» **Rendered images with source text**
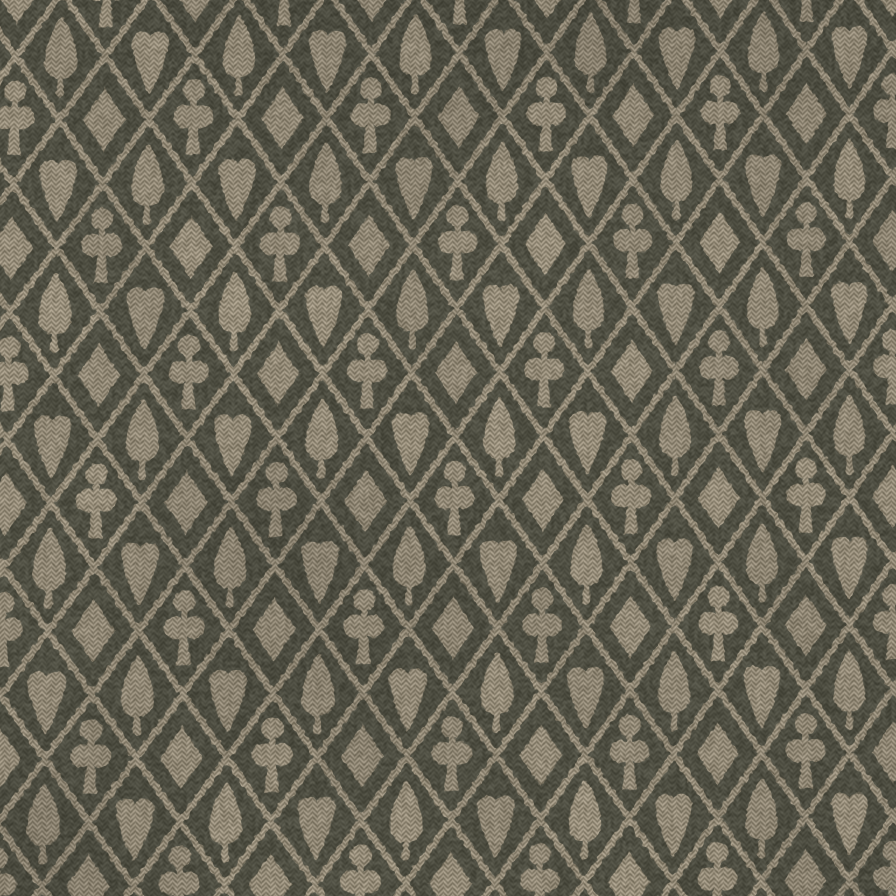
Write a WebGL 1 fragment shader that draws this pattern.

```glsl
precision highp float;

uniform vec2 u_resolution;

const float TAU = 6.2831853;

// Layout, in canvas heights
const float ROW_STEP = 0.0713;        // distance between motif rows
const float CELL_ASPECT = 1.383;      // column step / row step
const float COLUMNS = 10.46;          // columns per unit at the anchor
const vec2 ANCHOR = vec2(0.948, 0.0592);
const vec2 COLUMN_STRETCH = vec2(0.25, 0.25);
const float ROW_TILT = 0.008;
const float LATTICE_SPAN = 0.0812;    // distance between parallel lines
const float LINE_HALF_WIDTH = 0.0036;
const float STRANDS = 6.0;            // rope strands per cell side
const float STRAND_SWAY = 0.0007;
const float EDGE_SOFTNESS = 0.0011;
const float EDGE_FRAY = 0.0024;

// Weave
const vec2 CHEVRONS = vec2(96.0, 190.0);
const float GRAIN = 300.0;
const vec3 GROUND_DARK = vec3(0.235, 0.235, 0.19);
const vec3 GROUND_LIGHT = vec3(0.365, 0.365, 0.315);
const vec3 THREAD_DARK = vec3(0.435, 0.405, 0.335);
const vec3 THREAD_LIGHT = vec3(0.675, 0.635, 0.56);

float hash(vec2 p) {
  vec3 q = fract(vec3(p.xyx) * 0.1031);
  q += dot(q, q.yzx + 33.33);
  return fract((q.x + q.y) * q.z);
}

float noise(vec2 p) {
  vec2 i = floor(p);
  vec2 f = fract(p);
  f = f * f * (3.0 - 2.0 * f);
  return mix(mix(hash(i), hash(i + vec2(1.0, 0.0)), f.x),
             mix(hash(i + vec2(0.0, 1.0)), hash(i + 1.0), f.x), f.y);
}

// Capsule with bulging sides, radius ra at a and rb at b
float taper(vec2 p, vec2 a, vec2 b, float ra, float rb) {
  vec2 axis = b - a;
  float h = clamp(dot(p - a, axis) / dot(axis, axis), 0.0, 1.0);
  return length(p - a - axis * h) - mix(ra, rb, h * h);
}

// Motifs: p.x is mirrored, one unit is a row step
float diamond(vec2 p) {
  return (p.x / 0.33 + abs(p.y) / 0.49 - 1.0) * 0.274;
}

float heart(vec2 p) {
  return taper(p, vec2(0.13, 0.21), vec2(0.0, -0.58), 0.16, 0.02);
}

float spade(vec2 p) {
  float leaf = taper(p, vec2(0.0, -0.11), vec2(0.0, 0.57), 0.25, 0.035);
  float stem = taper(p, vec2(0.0, -0.3), vec2(0.0, -0.58), 0.04, 0.065);
  return min(leaf, stem);
}

float club(vec2 p) {
  float lobes = min(length(p - vec2(0.0, 0.45)) - 0.17,
                    length(p - vec2(0.13, 0.04)) - 0.18);
  float neck = taper(p, vec2(0.0, 0.3), vec2(0.0, -0.52), 0.05, 0.11);
  return min(lobes, max(neck, -0.55 - p.y));
}

// Signed distance to a rope line; across is zero on its axis
float rope(float across, float along) {
  float sway = STRAND_SWAY * sin(along * STRANDS * TAU);
  return abs(across * LATTICE_SPAN + sway) - LINE_HALF_WIDTH;
}

void main() {
  vec2 p = gl_FragCoord.xy / u_resolution.y;
  float down = 1.0 - p.y;

  // Slightly stretched cloth, measured in columns and rows
  float left = ANCHOR.x - p.x;
  float u = -left * (COLUMNS - dot(COLUMN_STRETCH, vec2(down, left)));
  float v = (down - ANCHOR.y - ROW_TILT * (0.5 - p.x)) / ROW_STEP;

  // Rhombic cells centred on whole numbers
  vec2 lattice = vec2(u + 0.5 * v, u - 0.5 * v);
  vec2 cell = floor(lattice + 0.5);
  vec2 f = lattice - cell;
  vec2 m = vec2(abs(f.x + f.y) * 0.5 * CELL_ASPECT, f.y - f.x);

  // Hearts and spades alternate, as do diamonds and clubs
  bool swapped = mod(cell.x, 2.0) > 0.5;
  bool oddRow = mod(cell.x - cell.y, 2.0) > 0.5;
  float motif = oddRow ? (swapped ? club(m) : diamond(m))
                       : (swapped ? spade(m) : heart(m));

  vec2 across = fract(lattice) - 0.5;
  float lines = min(rope(across.x, lattice.y), rope(across.y, lattice.x));
  float fray = (noise(p * GRAIN) - 0.5) * EDGE_FRAY;
  float d = min(motif * ROW_STEP, lines) + fray;
  float soft = max(EDGE_SOFTNESS, 0.75 / u_resolution.y);
  float raised = 1.0 - smoothstep(-soft, soft, d);

  // Herringbone threads and loose grain
  float zigzag = abs(fract(p.x * CHEVRONS.x) - 0.5) * 2.0;
  float chevron = 0.5 + 0.5 * sin(TAU * (p.y * CHEVRONS.y + zigzag));
  float grain = noise(p * GRAIN + 37.0);
  vec3 ground = mix(GROUND_DARK, GROUND_LIGHT, 0.3 * chevron + 0.7 * grain);
  vec3 thread = mix(THREAD_DARK, THREAD_LIGHT, 0.6 * chevron + 0.4 * grain);
  thread *= 0.97 + 0.06 * hash(cell + 50.0);

  // Uneven tone over the whole cloth
  float tone = 0.96 + 0.08 * noise(p * 3.0);
  gl_FragColor = vec4(mix(ground, thread, raised) * tone, 1.0);
}
```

» **Your objective**
Take the entries above and copy out all lines with the string "return".

» **Final answer**
  return fract((q.x + q.y) * q.z);
  return mix(mix(hash(i), hash(i + vec2(1.0, 0.0)), f.x),
  return length(p - a - axis * h) - mix(ra, rb, h * h);
  return (p.x / 0.33 + abs(p.y) / 0.49 - 1.0) * 0.274;
  return taper(p, vec2(0.13, 0.21), vec2(0.0, -0.58), 0.16, 0.02);
  return min(leaf, stem);
  return min(lobes, max(neck, -0.55 - p.y));
  return abs(across * LATTICE_SPAN + sway) - LINE_HALF_WIDTH;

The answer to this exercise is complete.